Your instructions: Go over the records and count each line that has the string "transform". Give the number and nothing else.

··· Material provided

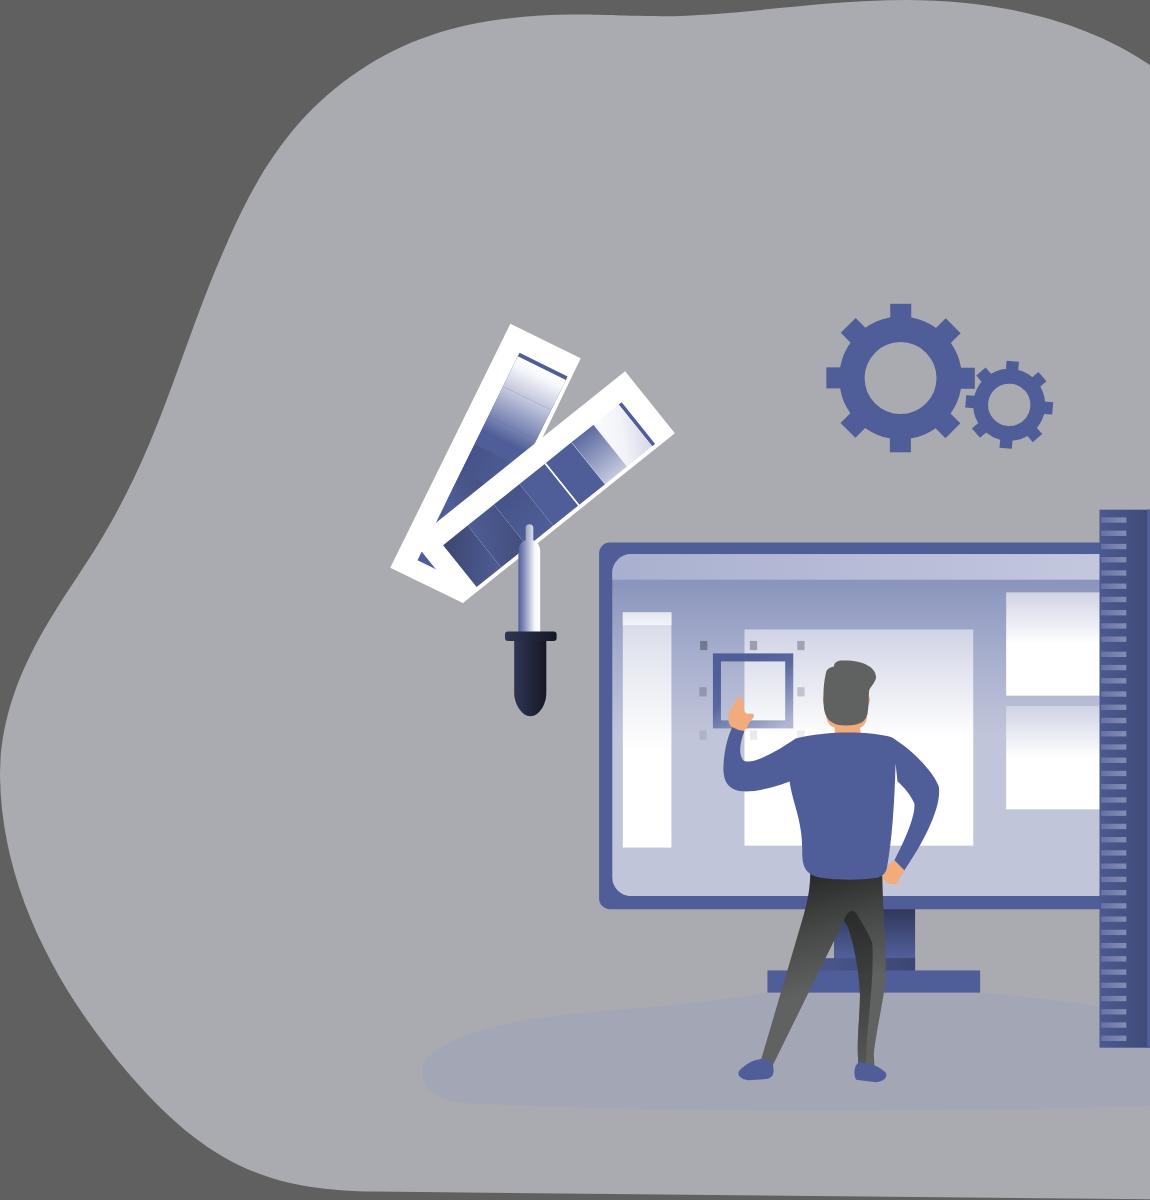
<!DOCTYPE html>
<html lang="en">
<head>
<meta charset="utf-8">
<title>Designer at work</title>
<style>
:root {
  --backdrop: #606060;
  --blob: #aaabb0;
  --floor: #a2a6b5;
  --blue: #4f5e98;
  --blue-deep: #414d7c;
  --blue-pale: #c1c5da;
  --ink: #151824;
  --skin: #f3ab7b;
  --hair: #606261;
  --white: #ffffff;
}
html, body { margin: 0; padding: 0; background: var(--backdrop); overflow: hidden; }
.scene { display: block; width: 1150px; height: 1200px; }
.blob { fill: var(--blob); }
.floor { fill: var(--floor); }
.blue { fill: var(--blue); }
.paper { fill: var(--white); }
.skin { fill: var(--skin); }
.hair { fill: var(--hair); }
.gear { color: var(--blue); }
.handles { fill: url(#handle-fade); }
</style>
</head>
<body>
<svg class="scene" viewBox="0 0 1503 1568" preserveAspectRatio="none" role="img" aria-label="A designer in front of a giant monitor, with colour swatches, an eyedropper, gears and a ruler">
  <defs>
    <linearGradient id="screen-fill" gradientUnits="userSpaceOnUse" x1="0" y1="757" x2="0" y2="960">
      <stop offset="0" stop-color="#8a94bc"/><stop offset=".45" stop-color="#a5adcc"/><stop offset="1" stop-color="#c1c5da"/>
    </linearGradient>
    <linearGradient id="toolbar-fill" x1="0" y1="0" x2="1" y2="0">
      <stop offset="0" stop-color="#a9b0cf"/><stop offset="1" stop-color="#c6cae0"/>
    </linearGradient>
    <linearGradient id="panel-fill" x1="0" y1="0" x2="0" y2="1">
      <stop offset="0" stop-color="#d3d6e6"/><stop offset=".2" stop-color="#e6e8f1"/><stop offset=".6" stop-color="#fff"/>
    </linearGradient>
    <linearGradient id="panel-head" x1="0" y1="0" x2="0" y2="1">
      <stop offset="0" stop-color="#dfe1ed"/><stop offset=".2" stop-color="#e8eaf2"/><stop offset="1" stop-color="#f2f3f8"/>
    </linearGradient>
    <linearGradient id="card-fill" x1="0" y1="0" x2="0" y2="1">
      <stop offset="0" stop-color="#d0d3e4"/><stop offset=".5" stop-color="#fff"/>
    </linearGradient>
    <linearGradient id="handle-fade" gradientUnits="userSpaceOnUse" x1="915" y1="838" x2="985" y2="980">
      <stop offset="0" stop-color="#555a70" stop-opacity=".68"/><stop offset="1" stop-color="#8a8c94" stop-opacity=".14"/>
    </linearGradient>
    <linearGradient id="frame-stroke" gradientUnits="userSpaceOnUse" x1="960" y1="868" x2="1015" y2="955">
      <stop offset="0" stop-color="#4f5e98"/><stop offset=".35" stop-color="#5a689f"/><stop offset="1" stop-color="#b0b6d3"/>
    </linearGradient>
    <linearGradient id="stand-fill" x1="0" y1="0" x2="0" y2="1">
      <stop offset="0" stop-color="#2f3759"/><stop offset=".75" stop-color="#4f5e98"/>
    </linearGradient>
    <linearGradient id="stand-band" x1="0" y1="0" x2="1" y2="0">
      <stop offset="0" stop-color="#4a588f"/><stop offset="1" stop-color="#3c4672"/>
    </linearGradient>
    <linearGradient id="ruler-fill" x1="0" y1="0" x2="1" y2="0">
      <stop offset="0" stop-color="#4b5990"/><stop offset="1" stop-color="#3f4a77"/>
    </linearGradient>
    <linearGradient id="tick-fill" x1="0" y1="0" x2="1" y2="0">
      <stop offset="0" stop-color="#6572a6"/><stop offset="1" stop-color="#858db3"/>
    </linearGradient>
    <linearGradient id="swatch-white" x1="0" y1="0" x2="0" y2="1">
      <stop offset="0" stop-color="#fff"/><stop offset=".3" stop-color="#f5f6fa"/><stop offset="1" stop-color="#c2c7dc"/>
    </linearGradient>
    <linearGradient id="swatch-light" x1="0" y1="0" x2="0" y2="1">
      <stop offset="0" stop-color="#c6cadf"/><stop offset="1" stop-color="#7581b0"/>
    </linearGradient>
    <linearGradient id="swatch-mid" x1="0" y1="0" x2="0" y2="1">
      <stop offset="0" stop-color="#7783b1"/><stop offset=".5" stop-color="#4f5e98"/>
    </linearGradient>
    <linearGradient id="swatch-white-side" x1="0" y1="1" x2="1" y2="0">
      <stop offset="0" stop-color="#fafbfd"/><stop offset=".5" stop-color="#f2f3f8"/><stop offset="1" stop-color="#d5d8e7"/>
    </linearGradient>
    <linearGradient id="swatch-light-side" x1="0" y1="0" x2="1" y2="0">
      <stop offset="0" stop-color="#5c6aa0"/><stop offset="1" stop-color="#c3c8dd"/>
    </linearGradient>
    <linearGradient id="swatch-deep" x1="0" y1="0" x2="1" y2="0">
      <stop offset="0" stop-color="#46538a"/><stop offset="1" stop-color="#4f5e98"/>
    </linearGradient>
    <linearGradient id="swatch-darker" x1="0" y1="1" x2="1" y2="0">
      <stop offset="0" stop-color="#4e5d96"/><stop offset="1" stop-color="#424d7b"/>
    </linearGradient>
    <linearGradient id="swatch-darkest" x1="0" y1=".8" x2="1" y2=".2">
      <stop offset="0" stop-color="#3e4872"/><stop offset="1" stop-color="#4d5b93"/>
    </linearGradient>
    <linearGradient id="glass-fill" x1="0" y1="0" x2="1" y2="0">
      <stop offset="0" stop-color="#4f5e98"/><stop offset=".3" stop-color="#8d96bd"/><stop offset=".75" stop-color="#f6f7fa"/><stop offset="1" stop-color="#fff"/>
    </linearGradient>
    <linearGradient id="nib-fill" x1="0" y1="0" x2="1" y2="0">
      <stop offset="0" stop-color="#9aa2c4"/><stop offset="1" stop-color="#dcdfeb"/>
    </linearGradient>
    <linearGradient id="bulb-fill" x1="0" y1="0" x2="1" y2="0">
      <stop offset="0" stop-color="#2e3655"/><stop offset="1" stop-color="#151824"/>
    </linearGradient>
    <linearGradient id="trouser-fill" gradientUnits="userSpaceOnUse" x1="1075" y1="1150" x2="1112" y2="1285">
      <stop offset="0" stop-color="#2c2d2d"/><stop offset=".45" stop-color="#474948"/><stop offset="1" stop-color="#606261"/>
    </linearGradient>
    <linearGradient id="inner-leg-fill" gradientUnits="userSpaceOnUse" x1="1112" y1="1195" x2="1130" y2="1390">
      <stop offset="0" stop-color="#2a2b2b"/><stop offset=".4" stop-color="#3c3e3d"/><stop offset="1" stop-color="#545655"/>
    </linearGradient>
    <clipPath id="screen-clip"><path d="M1503 724H825a25 25 0 0 0-25 25v397a25 25 0 0 0 25 25h678z"/></clipPath>

    <rect id="gear-tooth" x="-13.5" y="-97" width="27.5" height="26" fill="currentColor"/>
    <g id="gear">
      <circle r="63.5" fill="none" stroke="currentColor" stroke-width="33"/>
      <use href="#gear-tooth"/>
      <use href="#gear-tooth" transform="rotate(45)"/>
      <use href="#gear-tooth" transform="rotate(90)"/>
      <use href="#gear-tooth" transform="rotate(135)"/>
      <use href="#gear-tooth" transform="rotate(180)"/>
      <use href="#gear-tooth" transform="rotate(225)"/>
      <use href="#gear-tooth" transform="rotate(270)"/>
      <use href="#gear-tooth" transform="rotate(315)"/>
    </g>

    <rect id="tick" x="1439" width="33" height="7" fill="url(#tick-fill)"/>
    <g id="five-ticks">
      <use href="#tick"/>
      <use href="#tick" y="17.3"/>
      <use href="#tick" y="34.6"/>
      <use href="#tick" y="51.9"/>
      <use href="#tick" y="69.2"/>
    </g>
    <g id="ten-ticks">
      <use href="#five-ticks"/>
      <use href="#five-ticks" y="86.5"/>
    </g>
    <rect id="handle" width="9.5" height="12"/>
  </defs>

  <rect width="1503" height="1568" fill="#606060"/>
  <path class="blob" d="M1503 85C1415 25 1300 0 1185 0C1060 0 960 23 850 21C810 20.500 790 19 750 19C640 20 550 38 470 92C385 148 337 226 300 310C235 455 215 565 135 700C85 785 0 880 0 1015C2 1160 75 1295 170 1405C270 1520 350 1556 490 1557L1503 1567Z"/>
  <path class="floor" d="M552 1398C553 1368 630 1337 740 1326C850 1315 920 1312 1003 1297H1281C1360 1304 1400 1310 1440 1316L1503 1325V1445C1300 1452 900 1455 620 1442C575 1440 551 1425 552 1398Z"/>

  <g id="gears" class="gear">
    <use href="#gear" transform="translate(1177 494)"/>
    <use href="#gear" transform="translate(1319 529) rotate(4.500) scale(.588)"/>
  </g>

  <g id="colour-swatches">
    <g id="swatch-card-back">
      <path class="paper" d="M667 423L759 468L605 788L510 742Z"/>
      <g transform="translate(679 461) rotate(26.2)">
        <rect class="blue" width="70" height="302"/>
        <rect y="5" width="70" height="44" fill="url(#swatch-white)"/>
        <rect y="49" width="70" height="43" fill="url(#swatch-light)"/>
        <rect y="92" width="70" height="41" fill="url(#swatch-mid)"/>
        <rect y="133" width="70" height="40" fill="url(#swatch-deep)"/>
        <rect y="173" width="70" height="43" fill="url(#swatch-darker)"/>
      </g>
    </g>
    <g id="swatch-card-front">
      <path class="paper" d="M817 485L882 566L605 788L540 707Z"/>
      <g transform="translate(812.500 525.500) rotate(51.3)">
        <rect class="blue" width="70" height="5"/>
        <rect y="5" width="70" height="42" fill="url(#swatch-white-side)"/>
        <rect y="47" width="70" height="37" fill="url(#swatch-light-side)"/>
        <rect class="blue" y="84" width="70" height="43"/>
        <path d="M0 47H70M0 84H70" stroke="#fff" stroke-opacity=".45"/>
        <rect class="paper" y="127" width="70" height="2"/>
        <rect class="blue" y="129" width="70" height="42"/>
        <rect y="171" width="70" height="43" fill="url(#swatch-deep)"/>
        <rect y="214" width="70" height="44" fill="url(#swatch-darker)"/>
        <rect y="258" width="70" height="41" fill="url(#swatch-darkest)"/>
      </g>
    </g>
  </g>

  <g id="eyedropper">
    <rect x="687" y="685" width="10" height="30" rx="5" fill="url(#nib-fill)"/>
    <path d="M677.500 827V721C677.500 712 682 707 687 706H697C702 708 706 713 706 721V827Z" fill="url(#glass-fill)"/>
    <path d="M672 834H714V906C714 920 705 936 693 936C682 936 672 920 672 906Z" fill="url(#bulb-fill)"/>
    <rect x="660" y="825" width="67.500" height="12.500" rx="4" fill="url(#bulb-fill)"/>
  </g>

  <g id="monitor">
    <rect x="1090" y="1186" width="106" height="84" fill="url(#stand-fill)"/>
    <rect x="1060" y="1252" width="136" height="17" fill="url(#stand-band)"/>
    <rect class="blue" x="1003" y="1268" width="278" height="29"/>
    <path class="blue" d="M1503 709H797a14 14 0 0 0-14 14v451a14 14 0 0 0 14 14h706z"/>
    <g clip-path="url(#screen-clip)">
      <rect x="800" y="724" width="703" height="447" fill="url(#screen-fill)"/>
      <rect x="800" y="724" width="703" height="33.500" fill="url(#toolbar-fill)"/>
    </g>
    <rect x="814" y="800" width="63.500" height="307.500" fill="url(#panel-fill)"/>
    <rect x="814" y="800" width="63.500" height="17" fill="url(#panel-head)"/>
    <rect x="973" y="822.500" width="299" height="282.500" fill="url(#card-fill)"/>
    <rect x="1315" y="774" width="130" height="135" fill="url(#card-fill)"/>
    <rect x="1315" y="922.500" width="130" height="135" fill="url(#card-fill)"/>
  </g>

  <g id="selection">
    <g fill="#54576a">
      <use href="#handle" x="915" y="837.500" opacity=".6"/>
      <use href="#handle" x="980" y="837.500" opacity=".45"/>
      <use href="#handle" x="1042" y="837.500" opacity=".42"/>
      <use href="#handle" x="914" y="898" opacity=".35"/>
      <use href="#handle" x="1042" y="898" opacity=".28"/>
      <use href="#handle" x="914" y="954.500" opacity=".16"/>
      <use href="#handle" x="980" y="954.500" opacity=".12"/>
      <use href="#handle" x="1042" y="954.500" opacity=".1"/>
    </g>
    <rect x="937" y="859" width="94.500" height="87.500" fill="none" stroke="url(#frame-stroke)" stroke-width="10.500"/>
  </g>

  <g id="ruler">
    <rect x="1437" y="666" width="66" height="703" fill="url(#ruler-fill)"/>
    <rect class="blue" x="1499" y="666" width="4" height="703"/>
    <use href="#ten-ticks" y="676"/>
    <use href="#ten-ticks" y="851.500"/>
    <use href="#ten-ticks" y="1024.500"/>
    <use href="#ten-ticks" y="1197.500"/>
  </g>

  <g id="designer">
    <g id="trousers">
      <path d="M1059 1138L1153 1140C1154 1200 1159 1240 1157 1285C1152 1320 1144 1355 1142 1378L1143 1394L1122 1390C1119 1360 1124 1330 1124 1300C1123 1270 1115 1225 1106 1207L1103 1203L1010 1392L994 1387L1050 1197C1056 1175 1059 1160 1059 1138Z" fill="url(#trouser-fill)"/>
      <path d="M1103 1204C1105 1191 1114 1187 1119 1193C1126 1205 1135 1219 1140 1232C1143 1290 1132 1335 1132 1391L1122 1390C1119 1360 1124 1330 1124 1300C1123 1270 1115 1225 1106 1207Z" fill="url(#inner-leg-fill)"/>
    </g>
    <g id="shoes" class="blue">
      <path d="M993 1384C1001 1383 1006 1387 1010 1390C1012 1400 1012 1408 1002 1410L978 1411.500C967 1410 963 1404 966 1399C974 1391 984 1385 993 1384Z"/>
      <path d="M1123 1388C1116 1391 1115 1405 1119 1411L1145 1414C1155 1413 1160 1408 1158 1402C1150 1394 1138 1389 1123 1388Z"/>
    </g>
    <g id="hands" class="skin">
      <path d="M958 952C951 946 951 938 953 932C954 927 957 924 960 920C962 913 965 910 967 910C971 911 971 916 971 922C972 929 974 932 977 933C981 932 986 932 985.500 936C984 940 981 941 979 945C977 950 974 954 971 955Z"/>
      <path d="M1168 1124L1183 1136C1179 1145 1174 1147 1174 1153C1170 1157 1159 1156 1155 1150C1152 1143 1153 1137 1159 1133Z"/>
    </g>
    <path id="neck" class="skin" d="M1079 932C1080 944 1085 949 1091 951L1091 965H1126L1124 951C1131 948 1133 943 1134 928Z"/>
    <path id="ears" class="skin" d="M1078 909C1074 910 1075 921 1079 923ZM1134 908C1138 909 1138 919 1134 922Z"/>
    <path id="sweater" class="blue" d="M1040 965C1080 955 1130 955 1161 962Q1166 963 1168 965C1203 988 1222 1014 1227 1028C1231 1055 1206 1102 1182 1137L1169 1124C1182 1100 1197 1065 1195 1050C1190 1038 1182 1029 1173 1021L1170.500 998C1169 1050 1166 1097 1159 1135C1157 1142 1153 1145 1147 1147C1120 1151 1080 1150 1065 1145C1053 1140 1048 1132 1048.500 1112C1049 1072 1036 1050 1032 1021C1005 1031 985 1035 970 1034C950 1032 945 1018 945.500 1002C946 985 950 965 957 950C962 953 967 955 973 955C967 971 965 985 971 993C978 1000 1003 990 1040 965Z"/>
    <path id="hair" class="hair" d="M1090 871C1090 866 1094 863 1100 863C1128 862 1145 872 1145 885C1144 892 1138 897 1136 902C1135 911 1136 919 1134 931C1132 943 1124 948 1106 948C1089 948 1080 942 1077 927C1075 907 1077 888 1080 877C1082 873 1086 872 1090 871Z"/>
  </g>
</svg>
</body>
</html>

······

Result for this exercise: 11